SCOTTISH ministers should be more ambitious and bring forward a target to slash the country’s greenhouse gas emissions to net-zero by 2045, according to a poll of The Herald's readers.

The survey found 62 per cent of respondents backed adopting a more radical target date, while there was also support for banning cars from city centres and forcing landowners to plant forests.

It comes as pupils across Scotland prepare to take part in another global climate strike today, as they continue to push for far-reaching change.

Earlier this year, Nicola Sturgeon announced Scotland would seek to cut its carbon emissions to net-zero by 2045 – five years ahead of the rest of the UK.

READ MORE: The full list of climate strikes taking place across Scotland

But the Scottish Greens have repeatedly argued this will be too late to prevent climate breakdown.

Responding to The Herald's poll, Mark Ruskell MSP said: “It’s clear that the public overwhelmingly support the government taking bolder action on the climate emergency, and we’ve published a Scottish Green New Deal that shows ministers how they can do that.

“Young people are also taking to the streets to tell the government that they must do much more.

“It’s time that government’s took their fingers out their ears and started listening to those who are demanding the genuinely transformational action that we need to save our planet.”

The Herald quizzed a sample of 377 readers on a number of issues around climate change.

It found 291 – around 77% - are worried about the declared climate emergency.

Meanwhile, 243 – almost two-thirds – support the right of children to skip classes and participate in climate strikes at least occasionally.

And 57% agreed with non-violent civil disobedience protests over the climate crisis.

Around 73% of Herald readers, or 275 respondents, thought 16-year-olds should have the right to vote to give them a voice on climate issues, while a total of 197 described teenage climate activist Greta Thunberg as ‘inspiring’.

Elsewhere, 42%, or 159 respondents, rated the Scottish Government’s response to the climate emergency ‘adequate’, while 29% considered it ‘good’.

Just under a quarter said the response of Scottish ministers had been poor.

Around 40% of Herald readers – 152 respondents – thought politicians in Scotland are serious about tackling climate change, while 15% thought they are not. Almost 30%, or 110 respondents, accused them of “greenwashing” for votes.

Perhaps unsurprisingly, the Scottish Greens came out top when readers were asked to pick the political party which best leads on climate issues, although the SNP also scored well.

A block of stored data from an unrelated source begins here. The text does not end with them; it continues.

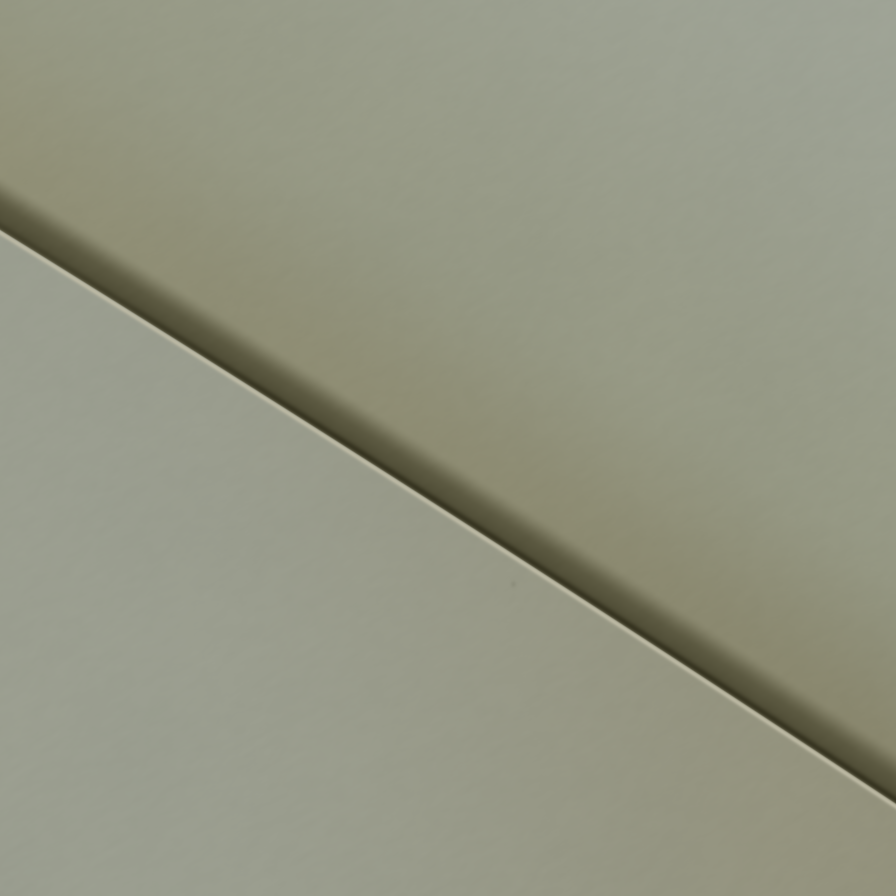
Write a Shadertoy shader that draws this texture.

```glsl
float hash(vec2 p) {
    vec3 q = fract(vec3(p.xyx) * 0.1031);
    q += dot(q, q.yzx + 33.33);
    return fract((q.x + q.y) * q.z);
}

float valueNoise(vec2 p) {
    vec2 cell = floor(p);
    vec2 f = fract(p);
    f = f * f * (3.0 - 2.0 * f);
    float low = mix(hash(cell), hash(cell + vec2(1, 0)), f.x);
    float high = mix(hash(cell + vec2(0, 1)), hash(cell + vec2(1, 1)), f.x);
    return mix(low, high, f.y);
}

float fbm(vec2 p) {
    float sum = 0.0;
    float weight = 0.5;
    for (int i = 0; i < 4; i++) {
        sum += weight * (valueNoise(p) - 0.5);
        p = mat2(1.6, 1.2, -1.2, 1.6) * p + 7.3;
        weight *= 0.5;
    }
    return sum;
}

// Signed distance to the slightly bowed sheet edge, positive above it
float edgeDistance(vec2 uv) {
    float height = 0.742 - 0.6406 * uv.x + 0.021 * uv.x * (1.0 - uv.x);
    return (uv.y - height) * 0.842;
}

float ridge(float d, float center, float width) {
    float t = (d - center) / width;
    return exp(-t * t);
}

// Rear sheet: olive beside the shadow, cool grey far from it
vec3 rearSheet(vec2 uv, float d) {
    vec3 nearTone = mix(vec3(0.565, 0.560, 0.460), vec3(0.535, 0.525, 0.425), uv.x);
    vec3 midTone = vec3(0.585, 0.595, 0.515);
    vec3 farTone = vec3(0.620, 0.638, 0.585);
    vec3 color = mix(nearTone, midTone, smoothstep(0.02, 0.26, d));
    return mix(color, farTone, smoothstep(0.15, 0.76, d));
}

// Front sheet: cool at lower left, warmer toward lower right
vec3 frontSheet(vec2 uv) {
    vec3 cool = vec3(0.605, 0.618, 0.562);
    vec3 warm = vec3(0.575, 0.570, 0.485);
    float warmth = smoothstep(0.15, 1.1, uv.x + 0.15 * uv.y);
    return mix(cool, warm, warmth);
}

vec3 castShadow(vec3 color, float d, float x) {
    vec3 shade = mix(vec3(0.315, 0.305, 0.215), vec3(0.365, 0.355, 0.260),
                     smoothstep(0.006, 0.032, d));
    color = mix(shade, color, smoothstep(0.024, 0.053, d));
    float contact = ridge(d, 0.005, 0.004) * mix(0.45, 0.9, smoothstep(0.0, 0.4, x));
    return mix(color, vec3(0.205, 0.195, 0.120), contact);
}

void mainImage(out vec4 fragColor, in vec2 fragCoord) {
    vec2 uv = fragCoord / iResolution.xy;
    float d = edgeDistance(uv);
    float soft = max(0.0012, 0.75 / iResolution.y);

    // Two overlapping sheets
    vec3 rear = castShadow(rearSheet(uv, d), d, uv.x);
    vec3 front = frontSheet(uv);
    vec3 color = mix(front, rear, smoothstep(-soft, soft, d - 0.001));

    // Lit paper thickness
    float rim = ridge(d, -0.0015, 0.0027);
    color = mix(color, vec3(0.755, 0.740, 0.655), 0.85 * rim);

    // Faint speck on the front sheet
    float speck = length((uv - vec2(0.573, 0.348)) * vec2(1.0, 0.8));
    color -= 0.035 * ridge(speck, 0.0, 0.003);

    // Broad mottling and fine slanted fibres
    vec2 grainAxes = vec2(dot(uv, vec2(0.86, 0.51)), dot(uv, vec2(-0.51, 0.86)));
    color += 0.012 * fbm(uv * 7.0) * vec3(1.0, 0.9, 0.7);
    color += 0.014 * fbm(grainAxes * vec2(65.0, 140.0));

    fragColor = vec4(clamp(color, 0.0, 1.0), 1.0);
}
```
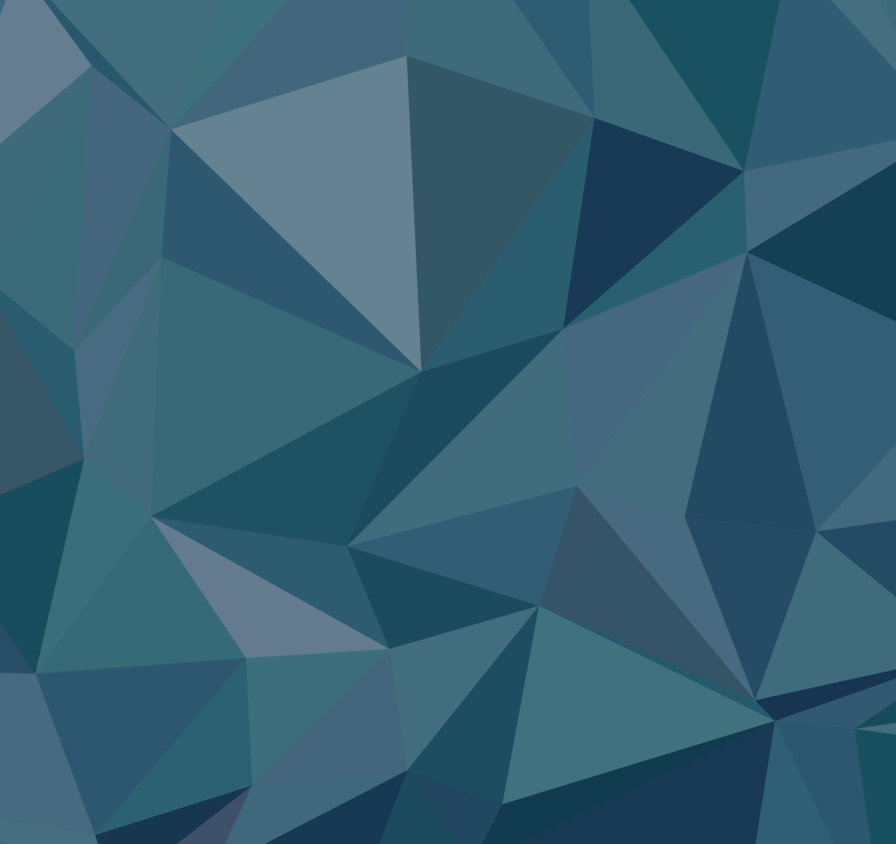
A WebGL 1 fragment shader for this background:

```glsl
precision highp float;

uniform vec2 u_resolution;

const float BASE_SPACING = 0.15;
const float SPACING_GROWTH = 0.008;

float hash(vec2 p, float seed) {
    return fract(sin(dot(p, vec2(127.1, 311.7)) + seed * 74.7) * 43758.5453);
}

// Grid spacing widens towards the upper right
vec2 gridToCanvas(vec2 g) {
    return g * (BASE_SPACING + SPACING_GROWTH * g);
}

vec2 canvasToGrid(vec2 p) {
    vec2 root = sqrt(BASE_SPACING * BASE_SPACING + 4.0 * SPACING_GROWTH * p);
    return (root - BASE_SPACING) / (2.0 * SPACING_GROWTH);
}

// One scattered vertex, always inside its own cell
vec2 vertexAt(vec2 cell) {
    vec2 jitter = vec2(hash(cell, 1.0), hash(cell, 2.0));
    return gridToCanvas(cell + mix(vec2(0.06), vec2(0.94), jitter));
}

float cross2(vec2 a, vec2 b) {
    return a.x * b.y - a.y * b.x;
}

float signedArea(vec2 a, vec2 b, vec2 c) {
    return 0.5 * cross2(b - a, c - a);
}

float edgeDistance(vec2 p, vec2 a, vec2 b) {
    return cross2(b - a, p - a) / length(b - a);
}

float triangleCoverage(vec2 p, vec2 a, vec2 b, vec2 c, float blur) {
    float inside = min(edgeDistance(p, a, b),
                       min(edgeDistance(p, b, c), edgeDistance(p, c, a)));
    return smoothstep(-blur, blur, inside);
}

// Palette from dark to light; thresholds are cumulative area shares
vec3 palette(float tone) {
    vec3 colour = vec3(0.08, 0.23, 0.32);
    colour = mix(colour, vec3(0.12, 0.30, 0.38), step(0.09, tone));
    colour = mix(colour, vec3(0.17, 0.36, 0.44), step(0.27, tone));
    colour = mix(colour, vec3(0.23, 0.34, 0.42), step(0.46, tone));
    colour = mix(colour, vec3(0.25, 0.42, 0.49), step(0.54, tone));
    return mix(colour, vec3(0.38, 0.50, 0.56), step(0.89, tone));
}

// Flat facet colour, lighter on average towards the upper left
vec3 facetColour(vec2 cell, vec2 centre, float seed) {
    float lean = clamp(centre.y - centre.x, -1.0, 1.0);
    float tone = 0.5 + 0.88 * (hash(cell, seed) - 0.5) + 0.2 * lean;
    float tint = hash(cell, seed + 1.0) - 0.5;
    float light = hash(cell, seed + 2.0) - 0.5;
    return palette(tone) + tint * vec3(0.05, -0.025, 0.02) + light * 0.03;
}

// Facet colour weighted by its coverage
vec4 facet(vec2 p, vec2 a, vec2 b, vec2 c, vec2 cell, float seed, float blur) {
    vec3 colour = facetColour(cell, (a + b + c) / 3.0, seed);
    return vec4(colour, 1.0) * triangleCoverage(p, a, b, c, blur);
}

// Two facets filling the quad between four neighbouring vertices
vec4 quadFacets(vec2 p, vec2 cell, float blur) {
    vec2 a = vertexAt(cell);
    vec2 b = vertexAt(cell + vec2(1.0, 0.0));
    vec2 c = vertexAt(cell + vec2(1.0, 1.0));
    vec2 d = vertexAt(cell + vec2(0.0, 1.0));

    // Random diagonal, but never one that leaves a concave quad
    float fitAC = min(signedArea(a, b, c), signedArea(a, c, d));
    float fitBD = min(signedArea(b, c, d), signedArea(b, d, a));
    if (fitAC * hash(cell, 3.0) < fitBD * hash(cell, 4.0)) {
        vec2 first = a;
        a = b;
        b = c;
        c = d;
        d = first;
    }
    return facet(p, a, b, c, cell, 5.0, blur) + facet(p, a, c, d, cell, 9.0, blur);
}

void main() {
    vec2 p = gl_FragCoord.xy / u_resolution.y;
    float blur = 0.8 / u_resolution.y;
    vec2 home = floor(canvasToGrid(p));

    vec4 sum = vec4(0.0);
    for (int y = -1; y <= 0; y++) {
        for (int x = -1; x <= 0; x++) {
            sum += quadFacets(p, home + vec2(float(x), float(y)), blur);
        }
    }
    gl_FragColor = vec4(sum.rgb / max(sum.a, 0.001), 1.0);
}
```
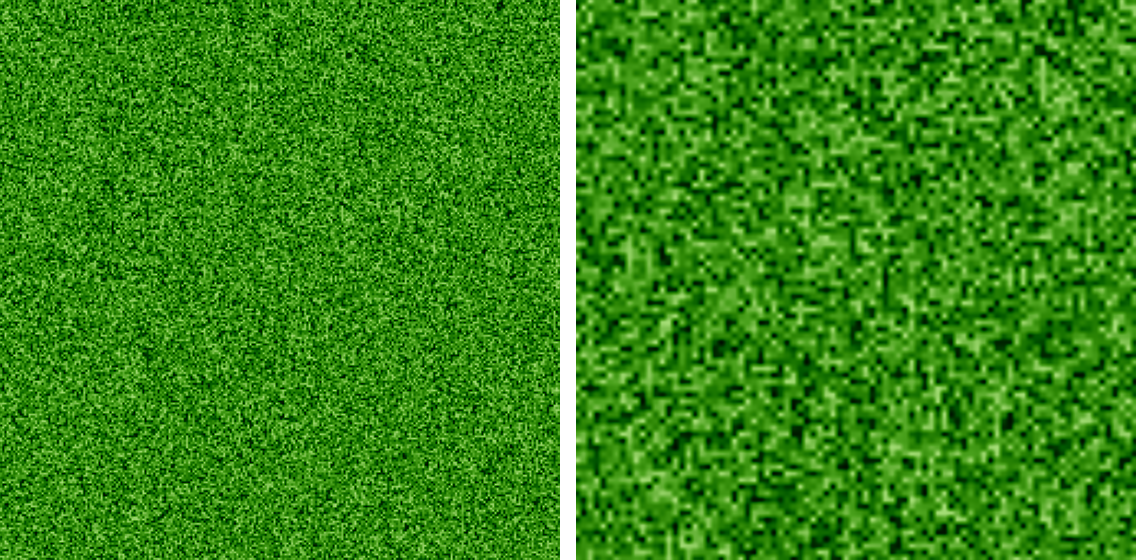
Left: the whole. Right: its middle third, enlarged.
Give the GLSL for this texture, as a Shadertoy shader.

```glsl
// Fine-grained green turf: dense, directionless speckle from shadow to pale tips.

const float GRAINS_ACROSS = 256.0;
const int TONES = 6;

// Tones from deep shadow to lit tips, and the noise level where each one sits
const vec3 TURF[TONES] = vec3[](
    vec3(0.00, 0.19, 0.00),
    vec3(0.00, 0.33, 0.00),
    vec3(0.08, 0.44, 0.00),
    vec3(0.18, 0.53, 0.02),
    vec3(0.30, 0.64, 0.12),
    vec3(0.45, 0.73, 0.27));
const float LEVEL[TONES] = float[](0.117, 0.204, 0.326, 0.493, 0.696, 0.844);

const vec3 BLACK_GREEN = vec3(0.00, 0.05, 0.00);
const vec3 PALE_TIP = vec3(0.65, 0.87, 0.47);

// Random value in 0..1 for a grid cell
float hash(vec2 cell) {
    vec3 p = fract(cell.xyx * 0.1031);
    p += dot(p, p.yzx + 33.33);
    return fract((p.x + p.y) * p.z);
}

// Cell values blended smoothly between cell centres
float grainNoise(vec2 p) {
    vec2 cell = floor(p);
    vec2 blend = smoothstep(0.0, 1.0, fract(p));
    float low = mix(hash(cell), hash(cell + vec2(1.0, 0.0)), blend.x);
    float high = mix(hash(cell + vec2(0.0, 1.0)), hash(cell + vec2(1.0, 1.0)), blend.x);
    return mix(low, high, blend.y);
}

// Position of a value between two limits, clamped to 0..1
float ramp(float start, float end, float value) {
    return clamp((value - start) / (end - start), 0.0, 1.0);
}

// Continuous colour ramp through all turf tones
vec3 turfColor(float level) {
    vec3 color = mix(BLACK_GREEN, TURF[0], ramp(0.0, LEVEL[0], level));
    for (int i = 1; i < TONES; i++) {
        color = mix(color, TURF[i], ramp(LEVEL[i - 1], LEVEL[i], level));
    }
    return mix(color, PALE_TIP, ramp(LEVEL[TONES - 1], 1.0, level));
}

void mainImage(out vec4 fragColor, in vec2 fragCoord) {
    vec2 uv = fragCoord / iResolution.xy;
    // Offset by half a cell so that each grain is centred in its cell
    float level = grainNoise(uv * GRAINS_ACROSS + 0.5);
    fragColor = vec4(turfColor(level), 1.0);
}
```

The survey found a decisive 69% of this paper's readers would accept a ban on cars and some other vehicles in city centres to improve air quality and reduce carbon emissions.

And just under half – 185 respondents – said Scotland should introduce free bus travel to help tackle road air pollution.

However, just six readers thought oil and gas production in the North Sea should be brought to an end immediately to address the climate crisis. The majority – 55% - said production should cease but as part of a transition.

The same percentage said Scotland’s landowners should be forced to give up land to plant forests to combat climate change.

READ MORE: Greta tells Congress 'You’re not trying hard enough'

A total of 218 respondents, around 58%, said Scotland needs legislation to ban fracking under future governments, rather than the current planning moratorium.

A Scottish Government spokesman said: “Scotland is already a world leader in tackling climate change and we have almost halved greenhouse gas emissions since 1990 while growing the economy, increasing employment and productivity.

“We are determined to reach net-zero emissions by 2045 at the latest. ‎

"Our independent scientific advisors, the UK Committee on Climate Change, have advised that this will require strong effort across all sectors in Scotland as well as the UK Government acting in areas not yet devolved to Scotland.”